- Plural of armpit
The axilla (or armpit, underarm, or oxter) is the area on the human body directly under the joint where the arm connects to the shoulder.
BoundariesAnatomically, the boundaries are as follows:
The contents of the axilla include the axillary vein and artery, as well as the brachial plexus, lymph nodes and fat.
Underarm hairUnderarm hair usually grows in the underarms of both females and males, beginning in adolescence.
In modern Western culture, it is common for women to remove underarm hair for aesthetic reasons, while men tend to keep it. Throughout the feminist movement, previously in the hippie culture, and in some areas of the punk rock scene, some women choose to keep their underarm hair for a variety of reasons, from subversion to egalitarianism to comfort.
Body odorBody odor develops in the underarms due in part to the waste products of microorganisms that feed on sebum, the fatty secretions produced by apocrine glands.
A wide variety of deodorant and antiperspirant products are sold for the purpose of mitigating this odor.
Cultural significanceThe underarms are among the locations in the human body which are most vulnerable to tickling.
The sexual attraction to the underarms is called axillism.
TerminologyThe term oxter, pronounced 'ock-ster' is most often used in Scotland, northern England, and Ireland. Northern Ireland generally replaces all other names of underarm for oxter.
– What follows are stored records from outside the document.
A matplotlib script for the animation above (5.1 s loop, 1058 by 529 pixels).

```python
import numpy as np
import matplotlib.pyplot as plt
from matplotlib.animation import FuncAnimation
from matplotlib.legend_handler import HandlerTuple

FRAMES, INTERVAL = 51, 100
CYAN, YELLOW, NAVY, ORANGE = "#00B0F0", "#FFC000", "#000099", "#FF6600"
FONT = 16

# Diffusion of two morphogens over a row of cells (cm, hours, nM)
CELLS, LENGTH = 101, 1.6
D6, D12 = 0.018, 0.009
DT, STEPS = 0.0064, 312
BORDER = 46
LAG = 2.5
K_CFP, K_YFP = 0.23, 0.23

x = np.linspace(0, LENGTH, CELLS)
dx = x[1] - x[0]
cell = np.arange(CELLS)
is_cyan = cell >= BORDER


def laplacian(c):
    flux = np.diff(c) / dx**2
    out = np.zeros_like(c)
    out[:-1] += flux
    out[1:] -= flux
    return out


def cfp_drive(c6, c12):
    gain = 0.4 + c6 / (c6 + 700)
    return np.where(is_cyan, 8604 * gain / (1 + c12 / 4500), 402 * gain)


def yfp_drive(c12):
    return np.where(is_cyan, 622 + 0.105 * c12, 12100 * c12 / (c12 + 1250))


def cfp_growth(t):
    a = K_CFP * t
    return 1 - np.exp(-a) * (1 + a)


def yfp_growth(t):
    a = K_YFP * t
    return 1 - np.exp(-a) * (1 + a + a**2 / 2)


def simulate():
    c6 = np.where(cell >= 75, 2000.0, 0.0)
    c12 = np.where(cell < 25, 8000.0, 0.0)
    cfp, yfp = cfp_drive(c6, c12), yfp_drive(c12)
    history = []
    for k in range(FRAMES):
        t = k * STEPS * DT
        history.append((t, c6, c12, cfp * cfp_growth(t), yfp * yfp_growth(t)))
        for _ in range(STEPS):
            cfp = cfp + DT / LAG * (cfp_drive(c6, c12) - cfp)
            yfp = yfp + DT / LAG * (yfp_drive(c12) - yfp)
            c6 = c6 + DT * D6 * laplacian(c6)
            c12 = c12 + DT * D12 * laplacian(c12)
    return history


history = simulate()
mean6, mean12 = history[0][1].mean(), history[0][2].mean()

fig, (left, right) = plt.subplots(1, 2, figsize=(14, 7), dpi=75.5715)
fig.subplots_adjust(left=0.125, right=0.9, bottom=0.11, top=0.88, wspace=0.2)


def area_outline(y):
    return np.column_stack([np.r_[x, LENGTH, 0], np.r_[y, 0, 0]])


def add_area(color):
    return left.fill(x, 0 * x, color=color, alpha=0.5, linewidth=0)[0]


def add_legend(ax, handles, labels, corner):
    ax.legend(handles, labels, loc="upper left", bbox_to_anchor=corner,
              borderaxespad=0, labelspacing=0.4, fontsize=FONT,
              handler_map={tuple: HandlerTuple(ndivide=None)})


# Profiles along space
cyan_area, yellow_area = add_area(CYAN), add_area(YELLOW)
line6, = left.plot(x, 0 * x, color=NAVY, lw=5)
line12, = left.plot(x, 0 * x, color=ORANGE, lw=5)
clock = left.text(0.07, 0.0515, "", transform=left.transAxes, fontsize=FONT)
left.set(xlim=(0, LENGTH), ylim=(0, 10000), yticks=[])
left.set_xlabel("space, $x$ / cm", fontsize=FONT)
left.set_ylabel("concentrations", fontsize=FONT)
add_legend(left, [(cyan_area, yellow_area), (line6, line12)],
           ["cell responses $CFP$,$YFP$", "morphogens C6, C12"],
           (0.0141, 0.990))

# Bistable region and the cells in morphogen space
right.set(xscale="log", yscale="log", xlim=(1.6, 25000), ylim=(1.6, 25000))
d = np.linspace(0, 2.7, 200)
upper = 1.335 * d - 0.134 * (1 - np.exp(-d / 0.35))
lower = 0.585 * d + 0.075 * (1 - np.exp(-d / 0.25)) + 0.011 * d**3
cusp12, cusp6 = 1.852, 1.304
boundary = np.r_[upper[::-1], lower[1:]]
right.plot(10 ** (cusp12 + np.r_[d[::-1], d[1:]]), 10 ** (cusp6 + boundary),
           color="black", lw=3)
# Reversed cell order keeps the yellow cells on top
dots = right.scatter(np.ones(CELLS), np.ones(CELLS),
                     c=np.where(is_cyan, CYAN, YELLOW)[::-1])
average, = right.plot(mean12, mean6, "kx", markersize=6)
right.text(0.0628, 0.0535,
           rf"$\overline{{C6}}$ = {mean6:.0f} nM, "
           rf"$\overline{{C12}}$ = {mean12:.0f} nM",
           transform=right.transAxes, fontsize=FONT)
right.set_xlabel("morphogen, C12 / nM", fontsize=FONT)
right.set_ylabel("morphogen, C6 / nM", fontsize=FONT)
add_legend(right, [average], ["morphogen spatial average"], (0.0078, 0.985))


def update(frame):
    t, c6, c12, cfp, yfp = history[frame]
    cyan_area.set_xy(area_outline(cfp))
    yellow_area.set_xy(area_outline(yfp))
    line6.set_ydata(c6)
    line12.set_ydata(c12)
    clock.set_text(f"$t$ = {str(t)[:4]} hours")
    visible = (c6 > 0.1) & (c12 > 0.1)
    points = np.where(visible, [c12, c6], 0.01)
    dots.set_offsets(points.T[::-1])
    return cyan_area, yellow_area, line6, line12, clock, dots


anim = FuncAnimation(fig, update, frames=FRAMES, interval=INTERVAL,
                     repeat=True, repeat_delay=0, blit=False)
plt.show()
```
The term "underarm" only refers to the outer surface of the axilla. However, the terms are sometimes used interchangeably in casual contexts.
Colloquially, armpit refers to an object or place which is smelly, greasy or otherwise undesirable.
armpits in Arabic: إبط
armpits in Guarani: Jyvaguy
armpits in German: Achsel
armpits in Spanish: Axila
armpits in Esperanto: Akselo
armpits in French: Aisselle
armpits in Scottish Gaelic: Achlais
armpits in Korean: 겨드랑이
armpits in Indonesian: Ketiak
armpits in Italian: Ascella (anatomia)
armpits in Latin: Axilla
armpits in Lithuanian: Pažastis
armpits in Dutch: Oksel
armpits in Japanese: 脇
armpits in Polish: Dół pachowy
armpits in Portuguese: Axila
armpits in Sicilian: Ascidda
armpits in Finnish: Kainalo
armpits in Swedish: Armhåla
armpits in Tagalog: Kilikili